** Opening Dataset entries block **

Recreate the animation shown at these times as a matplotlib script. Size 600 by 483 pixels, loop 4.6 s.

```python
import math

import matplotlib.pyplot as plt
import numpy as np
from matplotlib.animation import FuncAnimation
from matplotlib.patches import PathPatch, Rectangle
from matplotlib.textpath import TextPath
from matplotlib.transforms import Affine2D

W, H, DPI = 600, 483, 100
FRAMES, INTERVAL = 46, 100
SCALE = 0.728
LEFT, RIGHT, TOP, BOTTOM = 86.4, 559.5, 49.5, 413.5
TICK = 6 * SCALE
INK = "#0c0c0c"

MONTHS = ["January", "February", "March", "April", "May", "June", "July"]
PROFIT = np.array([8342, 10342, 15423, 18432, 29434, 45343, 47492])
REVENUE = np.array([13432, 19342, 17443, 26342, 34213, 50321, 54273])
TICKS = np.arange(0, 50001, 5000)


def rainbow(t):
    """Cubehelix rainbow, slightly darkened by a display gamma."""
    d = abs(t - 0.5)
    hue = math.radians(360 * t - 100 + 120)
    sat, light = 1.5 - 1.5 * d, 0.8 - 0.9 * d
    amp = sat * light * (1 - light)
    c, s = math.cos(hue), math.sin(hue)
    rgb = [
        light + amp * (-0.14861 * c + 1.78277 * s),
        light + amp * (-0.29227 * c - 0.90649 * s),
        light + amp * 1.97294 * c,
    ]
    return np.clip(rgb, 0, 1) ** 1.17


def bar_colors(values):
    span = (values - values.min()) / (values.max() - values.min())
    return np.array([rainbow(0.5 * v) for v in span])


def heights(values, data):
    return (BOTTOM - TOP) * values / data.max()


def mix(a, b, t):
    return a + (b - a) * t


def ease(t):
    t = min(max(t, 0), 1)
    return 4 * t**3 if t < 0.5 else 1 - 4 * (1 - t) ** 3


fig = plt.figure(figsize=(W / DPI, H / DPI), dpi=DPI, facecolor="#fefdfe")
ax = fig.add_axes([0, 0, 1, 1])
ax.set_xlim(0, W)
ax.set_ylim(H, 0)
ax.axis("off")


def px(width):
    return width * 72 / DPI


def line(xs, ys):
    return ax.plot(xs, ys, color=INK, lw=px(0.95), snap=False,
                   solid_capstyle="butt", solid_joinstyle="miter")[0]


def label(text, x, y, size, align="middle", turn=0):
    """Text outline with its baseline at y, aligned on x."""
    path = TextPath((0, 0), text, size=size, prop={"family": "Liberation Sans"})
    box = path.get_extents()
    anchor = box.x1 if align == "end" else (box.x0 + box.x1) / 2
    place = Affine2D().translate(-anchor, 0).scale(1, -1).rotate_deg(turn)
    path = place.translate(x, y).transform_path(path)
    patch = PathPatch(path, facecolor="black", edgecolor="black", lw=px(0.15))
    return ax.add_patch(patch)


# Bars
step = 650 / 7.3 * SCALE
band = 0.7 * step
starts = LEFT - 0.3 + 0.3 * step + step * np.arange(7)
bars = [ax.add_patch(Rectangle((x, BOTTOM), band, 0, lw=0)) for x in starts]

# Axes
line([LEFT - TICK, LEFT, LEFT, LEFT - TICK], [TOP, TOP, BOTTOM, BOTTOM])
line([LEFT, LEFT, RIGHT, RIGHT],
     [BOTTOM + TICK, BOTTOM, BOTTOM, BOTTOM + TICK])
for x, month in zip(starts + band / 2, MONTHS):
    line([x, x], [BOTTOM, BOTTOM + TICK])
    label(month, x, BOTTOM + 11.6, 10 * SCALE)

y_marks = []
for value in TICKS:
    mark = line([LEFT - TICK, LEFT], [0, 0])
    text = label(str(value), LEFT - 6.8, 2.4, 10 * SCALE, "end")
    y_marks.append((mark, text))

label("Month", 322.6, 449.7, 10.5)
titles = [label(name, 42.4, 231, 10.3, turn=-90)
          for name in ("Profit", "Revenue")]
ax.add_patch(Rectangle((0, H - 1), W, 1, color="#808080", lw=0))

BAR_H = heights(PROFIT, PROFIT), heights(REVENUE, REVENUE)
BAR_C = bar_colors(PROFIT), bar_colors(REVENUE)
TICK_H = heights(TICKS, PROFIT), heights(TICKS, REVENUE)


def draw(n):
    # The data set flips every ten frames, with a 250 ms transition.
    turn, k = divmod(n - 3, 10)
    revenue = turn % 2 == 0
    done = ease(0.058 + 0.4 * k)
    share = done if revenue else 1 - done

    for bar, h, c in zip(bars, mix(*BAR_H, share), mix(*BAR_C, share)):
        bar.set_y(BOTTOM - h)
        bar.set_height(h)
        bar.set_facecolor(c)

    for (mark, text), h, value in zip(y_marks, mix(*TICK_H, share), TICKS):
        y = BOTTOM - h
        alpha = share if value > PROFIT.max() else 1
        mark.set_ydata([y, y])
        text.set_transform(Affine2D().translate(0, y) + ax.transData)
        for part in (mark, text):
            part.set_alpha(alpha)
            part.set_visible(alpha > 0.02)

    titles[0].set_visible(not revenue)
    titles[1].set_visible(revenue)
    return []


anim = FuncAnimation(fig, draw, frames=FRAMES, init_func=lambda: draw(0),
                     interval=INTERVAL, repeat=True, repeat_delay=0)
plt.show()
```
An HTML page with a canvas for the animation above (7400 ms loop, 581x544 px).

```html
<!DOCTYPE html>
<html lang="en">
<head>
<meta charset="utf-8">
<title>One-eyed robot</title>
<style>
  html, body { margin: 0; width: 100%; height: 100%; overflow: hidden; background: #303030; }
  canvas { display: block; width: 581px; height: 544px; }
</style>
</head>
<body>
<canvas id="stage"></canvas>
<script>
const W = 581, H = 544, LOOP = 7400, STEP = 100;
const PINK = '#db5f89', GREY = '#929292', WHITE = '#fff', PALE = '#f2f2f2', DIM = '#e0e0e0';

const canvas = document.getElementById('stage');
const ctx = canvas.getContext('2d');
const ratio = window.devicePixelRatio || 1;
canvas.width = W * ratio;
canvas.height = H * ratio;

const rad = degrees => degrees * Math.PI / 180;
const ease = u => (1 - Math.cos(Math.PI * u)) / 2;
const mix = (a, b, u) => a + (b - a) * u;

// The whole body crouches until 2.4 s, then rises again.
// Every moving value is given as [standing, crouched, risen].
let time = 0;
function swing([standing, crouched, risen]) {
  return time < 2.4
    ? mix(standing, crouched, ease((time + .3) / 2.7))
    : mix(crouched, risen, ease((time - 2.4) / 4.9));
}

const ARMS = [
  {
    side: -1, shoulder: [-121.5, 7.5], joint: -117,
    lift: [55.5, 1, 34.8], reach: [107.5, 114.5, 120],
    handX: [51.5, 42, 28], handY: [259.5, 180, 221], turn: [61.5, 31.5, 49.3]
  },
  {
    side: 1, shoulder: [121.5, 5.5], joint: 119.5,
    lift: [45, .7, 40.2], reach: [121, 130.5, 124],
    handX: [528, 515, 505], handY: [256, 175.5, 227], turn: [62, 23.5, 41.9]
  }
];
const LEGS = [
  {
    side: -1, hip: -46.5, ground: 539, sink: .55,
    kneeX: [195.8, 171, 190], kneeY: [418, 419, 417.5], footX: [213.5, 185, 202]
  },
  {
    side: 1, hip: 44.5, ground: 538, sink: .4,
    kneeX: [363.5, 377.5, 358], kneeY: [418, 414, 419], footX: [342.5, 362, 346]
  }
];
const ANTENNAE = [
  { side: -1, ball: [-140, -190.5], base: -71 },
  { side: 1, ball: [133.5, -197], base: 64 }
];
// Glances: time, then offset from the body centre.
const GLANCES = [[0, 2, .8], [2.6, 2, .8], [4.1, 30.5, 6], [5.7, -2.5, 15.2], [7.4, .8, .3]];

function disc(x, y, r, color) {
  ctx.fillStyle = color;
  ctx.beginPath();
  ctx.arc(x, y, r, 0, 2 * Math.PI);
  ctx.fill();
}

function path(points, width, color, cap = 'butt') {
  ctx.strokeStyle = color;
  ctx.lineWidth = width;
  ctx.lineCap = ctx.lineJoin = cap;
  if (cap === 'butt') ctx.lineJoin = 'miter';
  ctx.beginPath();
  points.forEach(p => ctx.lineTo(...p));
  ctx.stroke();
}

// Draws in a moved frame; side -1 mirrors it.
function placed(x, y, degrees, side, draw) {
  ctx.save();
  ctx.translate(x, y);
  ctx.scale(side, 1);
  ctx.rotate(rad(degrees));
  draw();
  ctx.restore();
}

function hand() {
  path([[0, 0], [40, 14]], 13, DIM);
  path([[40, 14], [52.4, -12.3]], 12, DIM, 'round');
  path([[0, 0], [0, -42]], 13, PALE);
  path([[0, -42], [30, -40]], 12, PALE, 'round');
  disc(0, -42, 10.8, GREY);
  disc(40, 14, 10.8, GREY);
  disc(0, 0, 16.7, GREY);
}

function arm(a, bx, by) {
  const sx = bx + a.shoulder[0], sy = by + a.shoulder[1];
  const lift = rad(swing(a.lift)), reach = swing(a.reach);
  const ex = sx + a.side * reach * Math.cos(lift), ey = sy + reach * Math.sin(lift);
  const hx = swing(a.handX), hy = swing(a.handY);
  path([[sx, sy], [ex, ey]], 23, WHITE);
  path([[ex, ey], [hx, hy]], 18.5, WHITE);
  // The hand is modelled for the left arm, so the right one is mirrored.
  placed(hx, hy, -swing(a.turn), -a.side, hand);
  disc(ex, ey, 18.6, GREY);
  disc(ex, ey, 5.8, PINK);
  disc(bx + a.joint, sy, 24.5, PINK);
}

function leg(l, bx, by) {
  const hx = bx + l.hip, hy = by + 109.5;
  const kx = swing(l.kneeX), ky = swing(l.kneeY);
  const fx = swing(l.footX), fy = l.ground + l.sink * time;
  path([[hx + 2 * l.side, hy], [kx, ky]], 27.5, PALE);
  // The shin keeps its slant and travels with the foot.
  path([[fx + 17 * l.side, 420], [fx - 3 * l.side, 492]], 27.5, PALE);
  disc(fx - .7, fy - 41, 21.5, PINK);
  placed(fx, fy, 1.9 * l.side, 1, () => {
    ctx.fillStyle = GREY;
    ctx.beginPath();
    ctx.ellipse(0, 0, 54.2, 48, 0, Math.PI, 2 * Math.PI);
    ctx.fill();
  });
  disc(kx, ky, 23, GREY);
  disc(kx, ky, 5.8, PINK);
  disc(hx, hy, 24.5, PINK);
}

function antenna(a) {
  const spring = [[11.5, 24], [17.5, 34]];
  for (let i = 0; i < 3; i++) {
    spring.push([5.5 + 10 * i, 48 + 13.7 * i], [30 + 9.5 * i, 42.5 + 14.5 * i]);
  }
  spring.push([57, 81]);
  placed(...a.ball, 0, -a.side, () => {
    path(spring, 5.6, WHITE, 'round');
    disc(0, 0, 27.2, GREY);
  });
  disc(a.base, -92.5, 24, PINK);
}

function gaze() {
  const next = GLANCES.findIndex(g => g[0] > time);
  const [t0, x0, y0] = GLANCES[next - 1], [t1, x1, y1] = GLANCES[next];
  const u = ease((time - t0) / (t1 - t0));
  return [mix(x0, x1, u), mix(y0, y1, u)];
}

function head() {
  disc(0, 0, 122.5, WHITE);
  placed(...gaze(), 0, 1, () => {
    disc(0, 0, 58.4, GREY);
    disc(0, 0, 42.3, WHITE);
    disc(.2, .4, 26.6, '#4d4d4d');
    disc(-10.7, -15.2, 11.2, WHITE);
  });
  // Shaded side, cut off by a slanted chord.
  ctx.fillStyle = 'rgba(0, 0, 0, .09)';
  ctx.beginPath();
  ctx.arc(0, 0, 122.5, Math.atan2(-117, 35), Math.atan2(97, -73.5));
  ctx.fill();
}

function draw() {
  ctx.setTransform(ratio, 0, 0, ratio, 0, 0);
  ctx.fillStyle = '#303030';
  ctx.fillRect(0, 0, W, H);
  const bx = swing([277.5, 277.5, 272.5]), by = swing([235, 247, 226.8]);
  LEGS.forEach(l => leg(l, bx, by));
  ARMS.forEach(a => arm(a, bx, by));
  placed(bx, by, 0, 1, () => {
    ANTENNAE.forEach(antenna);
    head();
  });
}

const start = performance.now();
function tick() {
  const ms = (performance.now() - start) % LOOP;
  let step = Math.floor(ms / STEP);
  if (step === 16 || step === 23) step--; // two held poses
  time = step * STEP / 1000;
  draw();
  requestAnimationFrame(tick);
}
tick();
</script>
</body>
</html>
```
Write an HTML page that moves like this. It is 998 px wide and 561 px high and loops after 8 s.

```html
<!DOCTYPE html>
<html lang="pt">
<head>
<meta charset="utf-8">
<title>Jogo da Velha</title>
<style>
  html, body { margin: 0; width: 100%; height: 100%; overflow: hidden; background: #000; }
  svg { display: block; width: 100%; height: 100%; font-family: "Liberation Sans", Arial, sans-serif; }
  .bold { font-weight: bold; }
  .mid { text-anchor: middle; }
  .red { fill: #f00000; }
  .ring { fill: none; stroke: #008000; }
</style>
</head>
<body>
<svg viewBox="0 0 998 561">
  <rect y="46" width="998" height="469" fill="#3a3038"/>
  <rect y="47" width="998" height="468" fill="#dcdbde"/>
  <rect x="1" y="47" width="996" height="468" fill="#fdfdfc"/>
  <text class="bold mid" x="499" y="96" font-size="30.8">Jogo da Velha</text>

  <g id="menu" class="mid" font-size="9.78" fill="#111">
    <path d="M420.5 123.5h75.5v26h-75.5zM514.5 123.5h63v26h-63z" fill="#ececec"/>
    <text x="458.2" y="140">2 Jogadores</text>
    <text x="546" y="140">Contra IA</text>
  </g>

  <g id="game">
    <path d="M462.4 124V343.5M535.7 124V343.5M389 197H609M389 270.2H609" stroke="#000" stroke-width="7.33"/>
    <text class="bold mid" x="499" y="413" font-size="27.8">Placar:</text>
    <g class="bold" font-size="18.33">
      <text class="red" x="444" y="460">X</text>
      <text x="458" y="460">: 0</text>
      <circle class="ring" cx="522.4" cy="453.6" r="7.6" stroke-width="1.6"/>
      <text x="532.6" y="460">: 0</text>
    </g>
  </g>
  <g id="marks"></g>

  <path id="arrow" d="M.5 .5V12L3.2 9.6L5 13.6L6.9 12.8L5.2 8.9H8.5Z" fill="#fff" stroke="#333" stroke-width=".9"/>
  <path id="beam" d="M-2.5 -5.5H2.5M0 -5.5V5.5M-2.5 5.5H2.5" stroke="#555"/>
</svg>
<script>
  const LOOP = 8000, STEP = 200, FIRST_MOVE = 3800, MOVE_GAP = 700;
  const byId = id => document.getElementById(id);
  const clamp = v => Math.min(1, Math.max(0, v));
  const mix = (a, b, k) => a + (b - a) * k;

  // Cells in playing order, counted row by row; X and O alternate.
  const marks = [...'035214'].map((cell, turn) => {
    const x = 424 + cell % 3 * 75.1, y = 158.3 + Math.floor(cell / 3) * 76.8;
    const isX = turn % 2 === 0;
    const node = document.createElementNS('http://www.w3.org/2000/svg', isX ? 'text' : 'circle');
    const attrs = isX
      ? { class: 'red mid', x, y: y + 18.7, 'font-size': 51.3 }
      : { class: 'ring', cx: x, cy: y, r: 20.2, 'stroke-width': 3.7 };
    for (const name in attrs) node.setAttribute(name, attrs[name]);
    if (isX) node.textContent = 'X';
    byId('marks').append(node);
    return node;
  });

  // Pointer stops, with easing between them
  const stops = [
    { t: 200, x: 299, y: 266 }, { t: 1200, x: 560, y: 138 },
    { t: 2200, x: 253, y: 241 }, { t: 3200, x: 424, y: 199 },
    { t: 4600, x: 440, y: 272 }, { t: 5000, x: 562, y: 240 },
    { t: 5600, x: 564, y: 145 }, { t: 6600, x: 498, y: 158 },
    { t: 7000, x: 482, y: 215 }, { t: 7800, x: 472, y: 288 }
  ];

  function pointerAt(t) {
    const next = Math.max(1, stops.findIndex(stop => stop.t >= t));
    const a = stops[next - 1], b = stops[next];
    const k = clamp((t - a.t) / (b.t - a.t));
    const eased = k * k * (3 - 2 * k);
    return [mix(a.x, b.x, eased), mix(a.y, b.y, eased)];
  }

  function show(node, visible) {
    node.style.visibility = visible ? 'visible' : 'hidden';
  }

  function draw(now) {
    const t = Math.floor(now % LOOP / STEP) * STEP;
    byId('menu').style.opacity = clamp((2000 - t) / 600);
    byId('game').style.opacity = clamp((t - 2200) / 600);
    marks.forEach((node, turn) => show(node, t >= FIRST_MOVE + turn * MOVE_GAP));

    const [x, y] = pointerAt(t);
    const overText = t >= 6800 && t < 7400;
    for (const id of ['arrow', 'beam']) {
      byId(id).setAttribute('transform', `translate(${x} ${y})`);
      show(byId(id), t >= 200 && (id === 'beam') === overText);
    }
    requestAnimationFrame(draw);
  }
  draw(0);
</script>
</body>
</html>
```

** Closing Dataset entries block **

→ Exercise objective:
Please return every line of the records above that contains the word "body".

→ Exercise result:
  html, body { margin: 0; width: 100%; height: 100%; overflow: hidden; background: #303030; }
<body>
// The whole body crouches until 2.4 s, then rises again.
// Glances: time, then offset from the body centre.
</body>
  html, body { margin: 0; width: 100%; height: 100%; overflow: hidden; background: #000; }
<body>
</body>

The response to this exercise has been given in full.